_Work task_
Scan the entries for the word "sparkles", and copy every line where it appears.

Data listing Block Start

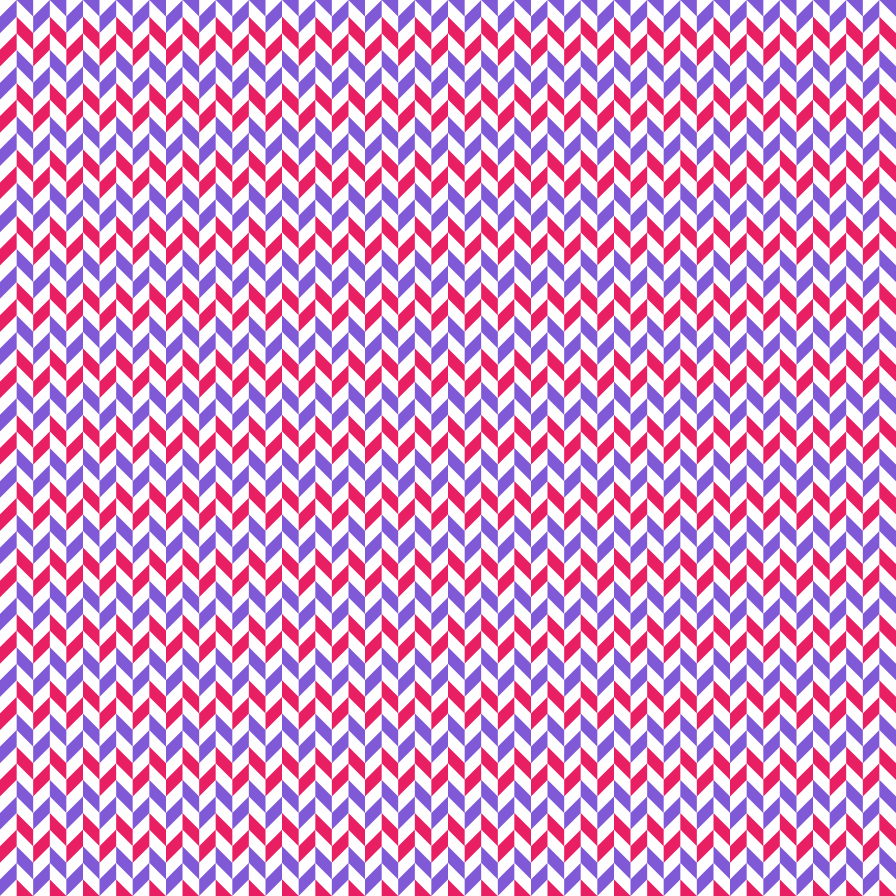
This pattern is drawn by a WebGL 2 fragment shader. Its source:

```glsl
#version 300 es
precision highp float;

#define COLUMNS 54.0
#define SAMPLES 6
#define WHITE vec3(1.0, 0.995, 1.0)
#define PINK vec3(0.91, 0.12, 0.39)
#define PURPLE vec3(0.50, 0.35, 0.84)

uniform vec2 u_resolution;
out vec4 fragColor;

// Slanted bands; one unit is the width of a column
vec3 chevronColor(vec2 cell) {
    float pairX = mod(cell.x, 2.0);
    float isRight = step(1.0, pairX);
    float slant = 1.0 - abs(pairX - 1.0);

    // Right-hand columns sit one band out of step, so tips touch
    float band = mod(floor(cell.y + slant + isRight), 4.0);
    vec3 stripe = band < 2.0 ? PURPLE : PINK;
    return mix(WHITE, stripe, mod(band, 2.0));
}

void main() {
    // Average a grid of samples inside the pixel for smooth edges
    vec3 sum = vec3(0.0);
    for (int j = 0; j < SAMPLES; j++) {
        for (int i = 0; i < SAMPLES; i++) {
            vec2 offset = (vec2(i, j) + 0.5) / float(SAMPLES) - 0.5;
            vec2 uv = (gl_FragCoord.xy + offset) / u_resolution;
            // Bands are counted downward from the top edge
            sum += chevronColor(vec2(uv.x, 1.0 - uv.y) * COLUMNS);
        }
    }
    fragColor = vec4(sum / float(SAMPLES * SAMPLES), 1.0);
}
```
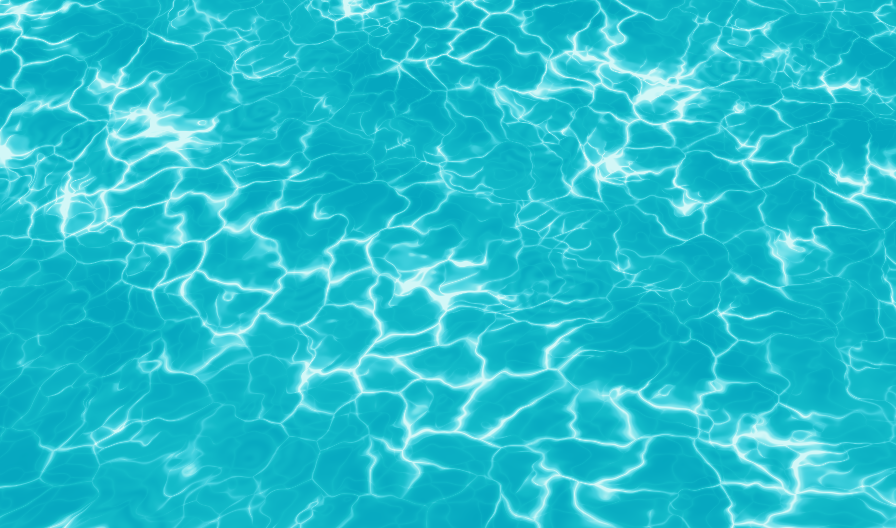
A WebGL 1 fragment shader for this texture:

```glsl
precision highp float;
// Sunlit pool water: a bright web of caustics over turquoise, seen at a slant.
// Sine-warped cellular noise gives the web, a finer web adds glints, and
// distance rings around sparse cell centres add small arcs of ripples.
uniform vec2 u_resolution;

vec2 hash2(vec2 cell) {
  vec2 h = vec2(dot(cell, vec2(127.1, 311.7)), dot(cell, vec2(269.5, 183.3)));
  return fract(sin(h) * 43758.545);
}

// Distances to the nearest and second nearest cell centre
vec2 cellular(vec2 p) {
  vec2 base = floor(p), f = fract(p), near = vec2(8.0);
  for (int j = -1; j <= 1; j++) {
    for (int i = -1; i <= 1; i++) {
      vec2 o = vec2(float(i), float(j));
      float d = length(o + 0.05 + 0.9 * hash2(base + o) - f);
      near = d < near.x ? vec2(d, near.x) : vec2(near.x, min(near.y, d));
    }
  }
  return near;
}

// Layered, rotating sines that feed back into themselves
vec2 swell(vec2 p) {
  mat2 turn = mat2(0.74, 0.67, -0.67, 0.74);
  vec2 sum = vec2(0.0);
  float freq = 1.0;
  for (int i = 0; i < 5; i++) {
    p = turn * p;
    sum += sin(freq * p.yx + 1.4 * sum.yx + vec2(1.3, 4.1) * freq) / freq;
    freq *= 1.65;
  }
  return sum;
}

// Thin bright borders between cells
float web(vec2 p, float sharpness) {
  vec2 d = cellular(p);
  return exp(-sharpness * (d.y - d.x));
}

vec3 waterColor(float light) {
  vec3 deep = vec3(0.02, 0.655, 0.75);
  vec3 turquoise = vec3(0.07, 0.73, 0.785);
  vec3 pale = vec3(0.24, 0.81, 0.865);
  vec3 bright = vec3(0.48, 0.89, 0.92);
  vec3 glint = vec3(0.82, 0.97, 0.97);
  vec3 c = mix(deep, turquoise, smoothstep(0.0, 0.26, light));
  c = mix(c, pale, smoothstep(0.24, 0.46, light));
  c = mix(c, bright, smoothstep(0.44, 0.68, light));
  return mix(c, glint, smoothstep(0.66, 1.05, light));
}

void main() {
  vec2 uv = gl_FragCoord.xy / u_resolution.y;

  // Slanted view: features shrink and flatten towards the top
  float x = uv.x - 0.85;
  vec2 p = vec2(7.0 * x * (1.0 + 0.75 * uv.y), 10.0 * uv.y * (1.0 + 0.4 * uv.y));
  p.y -= 1.6 * x * (1.0 - 0.6 * uv.y);

  vec2 broad = swell(0.8 * p + 3.0);
  vec2 fine = swell(2.6 * p + 11.0);
  vec2 q = p + 0.32 * broad + 0.12 * fine;

  // Uneven strength, so the web breaks up and swells into patches
  float strength = smoothstep(-1.3, 1.5, broad.x + 0.7 * fine.y);
  float patches = smoothstep(0.5, 1.7, fine.x + 0.5 * broad.y);
  float mainWeb = web(q, mix(15.0, 7.0, strength));
  float fineWeb = web(1.9 * q + 0.25 * fine.yx + 7.0, 9.0);

  // Ripple arcs around sparse centres
  float reach = cellular(0.3 * p + 0.03 * broad + 5.0).x;
  float arcs = sin(75.0 * reach + 2.0 * fine.x);
  arcs *= smoothstep(0.5, 0.1, reach) * smoothstep(-0.4, 1.2, broad.y);

  float light = 0.12 + 0.07 * broad.y + 0.04 * fine.x;
  light += mainWeb * (0.25 + 0.65 * strength);
  light += fineWeb * (0.1 + 0.4 * patches);
  light += 0.2 * patches * strength + 0.09 * arcs;

  gl_FragColor = vec4(waterColor(light), 1.0);
}
```
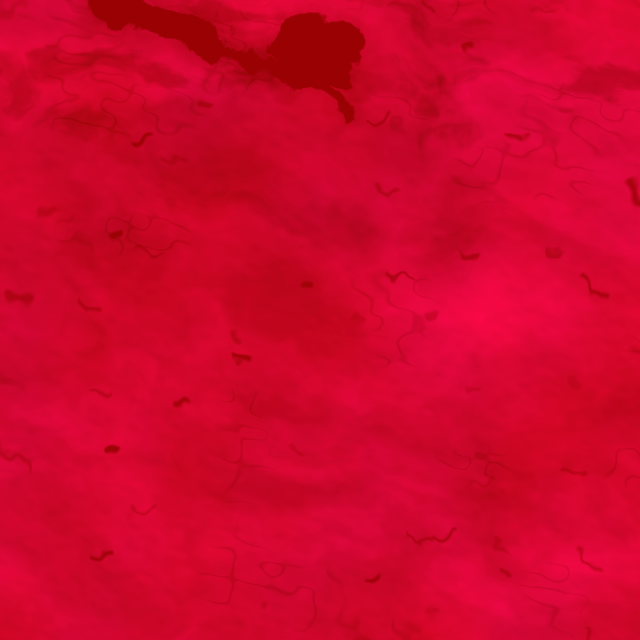
Reproduce this texture procedurally as a WebGL 2 fragment shader.

```glsl
#version 300 es
precision highp float;
// Mottled crimson surface with slanting wisps, soft glows, dark stains and small curled flecks.

#define BASE_RED 0.822
#define CLOUD_AMOUNT 0.21
#define WISP_AMOUNT 0.23
#define GRAIN_AMOUNT 0.035
#define GLOW_AMOUNT 0.10
#define CURL_AMOUNT 0.07
#define SLANT -0.30
#define FLECK_CELLS 9.0
#define FLECK_CHANCE 0.50
#define EDGE_SOFTNESS 0.0035
#define STAIN_COLOR vec3(0.60, 0.005, 0.01)

uniform vec2 u_resolution;
out vec4 fragColor;

float hash(vec2 p) {
  return fract(sin(dot(p, vec2(127.1, 311.7))) * 43758.5);
}

float noise(vec2 p) {
  vec2 i = floor(p), f = fract(p);
  f = f * f * (3.0 - 2.0 * f);
  return mix(mix(hash(i), hash(i + vec2(1, 0)), f.x),
             mix(hash(i + vec2(0, 1)), hash(i + vec2(1, 1)), f.x), f.y);
}

float fbm(vec2 p) {
  float sum = 0.0, amp = 0.5;
  for (int i = 0; i < 5; i++) {
    sum += amp * noise(p);
    p = mat2(1.6, 1.2, -1.2, 1.6) * p + 7.3;
    amp *= 0.5;
  }
  return sum;
}

vec2 rotate(vec2 p, float a) {
  float c = cos(a), s = sin(a);
  return vec2(c * p.x + s * p.y, c * p.y - s * p.x);
}

float capsule(vec2 p, vec2 a, vec2 b, float radius) {
  vec2 pa = p - a, ba = b - a;
  return length(pa - ba * clamp(dot(pa, ba) / dot(ba, ba), 0.0, 1.0)) - radius;
}

float glow(vec2 p, vec2 center, vec2 size) {
  vec2 d = (p - center) / size;
  return exp(-dot(d, d));
}

// Distance to the large ragged stains along the top
float stainDistance(vec2 p) {
  vec2 q = p + 0.07 * (vec2(fbm(p * 18.0), fbm(p * 18.0 + 40.0)) - 0.5);
  float d = capsule(q, vec2(0.15, 1.01), vec2(0.33, 0.93), 0.028);
  d = min(d, capsule(q, vec2(0.33, 0.92), vec2(0.43, 0.89), 0.010));
  d = min(d, capsule(q, vec2(0.46, 0.92), vec2(0.525, 0.91), 0.048));
  return min(d, capsule(q, vec2(0.50, 0.87), vec2(0.535, 0.82), 0.010));
}

// Coverage of scattered bent flecks, one candidate per grid cell
float flecks(vec2 p) {
  float cover = 0.0;
  vec2 home = floor(p * FLECK_CELLS);
  vec2 ragged = p + 0.012 * (vec2(noise(p * 70.0), noise(p * 70.0 + 31.0)) - 0.5);
  for (int j = -1; j <= 1; j++) {
    for (int i = -1; i <= 1; i++) {
      vec2 cell = home + vec2(i, j);
      float chance = hash(cell + 3.7), kind = hash(cell + 9.1);
      if (chance > FLECK_CHANCE) continue;
      vec2 center = (cell + vec2(hash(cell + 1.3), hash(cell + 5.9))) / FLECK_CELLS;
      float grow = 1.0 + 0.8 * smoothstep(0.36, 0.5, abs(center.x - 0.5));
      vec2 q = rotate(ragged - center, SLANT + 1.5 * (hash(cell + 6.4) - 0.5)) / grow;
      float halfLength = mix(0.003, 0.020, kind);
      float width = mix(0.0060, 0.0022, kind);
      q.y += 0.005 * kind * sin(q.x * 170.0 + 6.0 * chance);
      float d = length(vec2(max(abs(q.x) - halfLength, 0.0), q.y)) - width;
      float strength = mix(0.25, 0.95, hash(cell + 8.2));
      cover = max(cover, strength * (1.0 - smoothstep(-EDGE_SOFTNESS, EDGE_SOFTNESS, d)));
    }
  }
  return cover;
}

void main() {
  vec2 uv = gl_FragCoord.xy / u_resolution;
  vec2 slanted = rotate(uv, SLANT);
  vec2 warp = vec2(fbm(uv * 5.0), fbm(uv * 5.0 + 19.0)) - 0.5;

  // Broad clouds, slanting wisps and fine grain
  float wisps = fbm(slanted * vec2(6.0, 14.0) + 2.5 * warp);
  float red = BASE_RED;
  red += CLOUD_AMOUNT * (fbm(uv * 3.0 + warp + 12.0) - 0.485);
  red += WISP_AMOUNT * (wisps - 0.485);
  red += GRAIN_AMOUNT * (noise(slanted * vec2(60.0, 95.0)) - 0.5);

  // Soft glows, and dusky smudges toward the top
  red += GLOW_AMOUNT * glow(uv, vec2(0.72, 0.50), vec2(0.15, 0.10));
  red += 0.6 * GLOW_AMOUNT * glow(uv, vec2(0.19, 0.35), vec2(0.20, 0.13));
  float smudge = smoothstep(0.52, 0.72, fbm(slanted * vec2(8.0, 19.0) + 3.0 * warp + 51.0));
  red -= 0.13 * smudge * smoothstep(0.45, 0.95, uv.y);

  // Thin curled creases in sparse groups
  float crease = 1.0 - smoothstep(0.0, 0.10, abs(noise(slanted * vec2(30.0, 48.0) + 3.0 * warp) - 0.5));
  red -= CURL_AMOUNT * crease * smoothstep(0.60, 0.78, noise(uv * vec2(8.0, 11.0) + 23.0));

  float blue = 0.183 + 0.65 * (red - 0.83) + 0.10 * (fbm(uv * 6.0 + 77.0) - 0.485);
  vec3 color = vec3(red, 0.02 + 0.06 * max(red - 0.75, 0.0), blue);

  // Stains with a faint halo, then flecks
  float d = stainDistance(uv);
  float stain = 1.0 - smoothstep(-EDGE_SOFTNESS, EDGE_SOFTNESS, d);
  float halo = 0.25 * (1.0 - smoothstep(0.0, 0.03, d));
  color = mix(color, STAIN_COLOR, max(max(stain, halo), flecks(uv)));

  fragColor = vec4(clamp(color, 0.0, 1.0), 1.0);
}
```
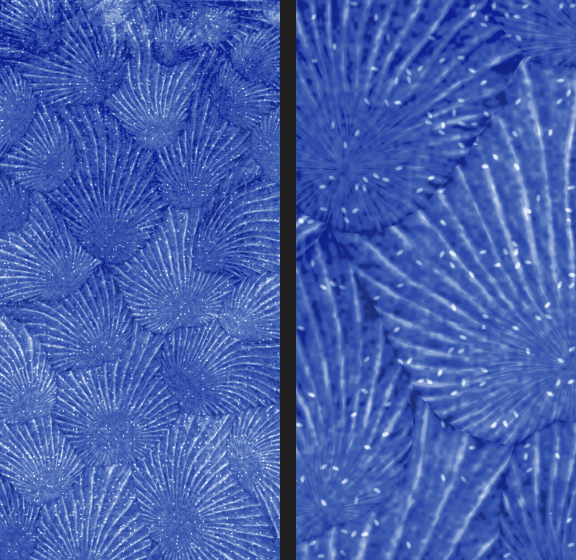
Left: the whole. Right: its middle third, enlarged.
Reproduce this texture procedurally as a Shadertoy shader.

```glsl
// Blue window frost: curved fans of ribbed ice feathers with barbs and sparkles
#define PLUMES 30
#define RIBS 8.0
#define BARBS 85.0
#define BEND 3.2
#define FAN_NARROWNESS 1.3
#define RIB_WIDTH 0.0065
#define GRAIN 0.34
#define SPARKLE_SHARE 0.13
#define CONTRAST 1.0

const vec3 SLATE = vec3(0.11, 0.19, 0.49);
const vec3 ROYAL = vec3(0.06, 0.13, 0.57);
const vec3 COBALT = vec3(0.18, 0.29, 0.67);
const vec3 BLUE = vec3(0.25, 0.37, 0.69);
const vec3 SKY = vec3(0.36, 0.48, 0.75);
const vec3 PALE = vec3(0.53, 0.63, 0.83);
const vec3 ICE = vec3(0.88, 0.92, 0.98);

float hash(vec2 p) {
    return fract(sin(dot(p, vec2(127.1, 311.7))) * 43758.5);
}

float noise(vec2 p) {
    vec2 i = floor(p), f = fract(p);
    f = f * f * (3.0 - 2.0 * f);
    return mix(mix(hash(i), hash(i + vec2(1, 0)), f.x),
               mix(hash(i + vec2(0, 1)), hash(i + vec2(1, 1)), f.x), f.y);
}

float fbm(vec2 p) {
    return 0.5 * noise(p) + 0.3 * noise(p * 2.1 + 7.0) + 0.2 * noise(p * 4.3 + 3.0);
}

// Polar coordinates (radius, bent angle) of p in plume number id
vec2 plumeCoords(vec2 p, float id) {
    float t = (id + 0.5) / float(PLUMES);
    float jitter = hash(vec2(id, 3.0)) - 0.5;
    vec2 root = vec2(fract(id * 0.618 + 0.37 + 0.2 * jitter),
                     2.12 * (1.0 - pow(1.0 - t, 1.5)) - 0.12);
    float heading = 1.57 - 1.7 * (root.x - 0.42) + 1.1 * (hash(vec2(id, 5.0)) - 0.5);
    float bend = BEND * (0.45 - root.x) + 1.4 * jitter;
    vec2 q = p - root;
    float r = length(q) + 1e-4;
    float turn = heading + bend * r;
    float c = cos(turn), s = sin(turn);
    return vec2(r, atan(c * q.y - s * q.x, c * q.x + s * q.y + 1e-5));
}

// Bright ridge at the start of each rib, with a shaded slope behind it
float ribRelief(float u, float spacing) {
    float f = fract(u);
    float w = clamp(RIB_WIDTH / spacing, 0.05, 0.5);
    float ridge = 1.0 - smoothstep(0.0, w, min(f, 1.0 - f));
    float slope = (0.5 - f) * (1.0 - ridge);
    return (0.75 * ridge + 0.4 * slope - 0.4 * w) * smoothstep(0.004, 0.02, spacing);
}

// Small slanted glints scattered on a jittered grid
float sparkles(vec2 p, float share) {
    vec2 g = p * 78.0, cell = floor(g);
    vec2 d = fract(g) - 0.3 - 0.4 * vec2(hash(cell + 11.0), hash(cell + 23.0));
    float a = 6.28 * hash(cell + 31.0);
    d = vec2(cos(a) * d.x + sin(a) * d.y, 1.8 * (cos(a) * d.y - sin(a) * d.x));
    return (1.0 - smoothstep(0.15, 0.5, length(d))) * step(1.0 - share, hash(cell));
}

// Palette ramp from shadow to white ice
vec3 frostColour(float tone, float royalness) {
    vec3 c = mix(SLATE, ROYAL, royalness);
    c = mix(c, COBALT, smoothstep(0.12, 0.34, tone));
    c = mix(c, BLUE, smoothstep(0.34, 0.58, tone));
    c = mix(c, SKY, smoothstep(0.58, 0.82, tone));
    c = mix(c, PALE, smoothstep(0.82, 1.0, tone));
    c = mix(c, ICE, smoothstep(1.05, 1.45, tone));
    return c * (0.9 + 0.1 * smoothstep(-0.3, 0.1, tone));
}

vec3 frost(vec2 p) {
    // Growth race: the plume that reaches p first owns it
    vec2 warped = p + 0.035 * (vec2(noise(p * 6.0), noise(p * 6.0 + 40.0)) - 0.5);
    float best = 1e3, second = 1e3, owner = 0.0;
    vec2 polar = vec2(0.0);
    for (int i = 0; i < PLUMES; i++) {
        float id = float(i);
        vec2 k = plumeCoords(warped, id);
        float speed = 0.55 + 0.9 * hash(vec2(id, 9.0));
        float ragged = 0.02 * noise(vec2(k.y * 22.0, k.x * 30.0) + id);
        float arrival = k.x * (1.0 + FAN_NARROWNESS * k.y * k.y) / speed + ragged;
        if (arrival < best) {
            second = best;
            best = arrival;
            owner = id;
            polar = k;
        } else second = min(second, arrival);
    }
    float gap = second - best;
    float r = polar.x;

    // Main ribs, fine ribs and slanted barbs in the plume's own coordinates
    float u = polar.y * RIBS + 0.5 * noise(vec2(polar.y * 5.0, r * 9.0) + owner);
    float relief = ribRelief(u, r / RIBS);
    float fine = ribRelief(u * 3.0 + 0.4, r / (RIBS * 3.0));
    float slant = r * BARBS - sign(polar.y) * fract(u) * 3.0;
    float barbs = noise(vec2(slant, floor(u) * 5.0 + fract(u) * 2.0)) - 0.5;
    float broken = 0.45 + 0.9 * noise(vec2(r * 35.0, floor(u + 0.5) * 3.0));

    // Tone: broad light, plume shade, relief, edges and grain
    float top = smoothstep(1.62, 1.95, p.y + 0.2 * (noise(p * 7.0) - 0.5));
    float tone = 0.55 - 0.17 * smoothstep(0.7, 1.8, p.y);
    tone += 0.3 * (hash(vec2(owner, 17.0)) - 0.5) + 0.45 * (fbm(p * 5.0) - 0.5);
    tone += 0.75 * relief * broken + 0.3 * fine + 0.34 * barbs;
    tone -= 0.36 * exp(-gap * 28.0) - 0.05;
    tone += 0.25 * (1.0 - smoothstep(0.003, 0.012, gap)) * noise(p * 90.0);
    tone += GRAIN * (noise(p * 190.0) - 0.5) + 0.2 * (noise(p * 95.0) - 0.5);
    tone += top * (1.1 * (fbm(p * 15.0) - 0.48) + 0.4 * (noise(p * 110.0) - 0.5));
    tone = 0.5 + CONTRAST * (tone - 0.5);
    float share = SPARKLE_SHARE * (0.4 + 1.2 * noise(p * 9.0 + 5.0));
    tone += 0.65 * sparkles(p, share);

    float royalness = smoothstep(0.3, 0.7, fbm(p * 4.0 + 20.0) + 0.3 * (p.y - 1.1));
    return frostColour(tone, royalness);
}

void mainImage(out vec4 fragColor, in vec2 fragCoord) {
    // Four samples per pixel smooth the thin lines
    vec3 sum = vec3(0.0);
    for (int i = 0; i < 4; i++) {
        vec2 offset = vec2(i % 2, i / 2) * 0.5 - 0.25;
        sum += frost((fragCoord + offset) / iResolution.x);
    }
    fragColor = vec4(sum / 4.0, 1.0);
}
```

Data listing Block End

_Reply to the exercise_
// Blue window frost: curved fans of ribbed ice feathers with barbs and sparkles
float sparkles(vec2 p, float share) {
    tone += 0.65 * sparkles(p, share);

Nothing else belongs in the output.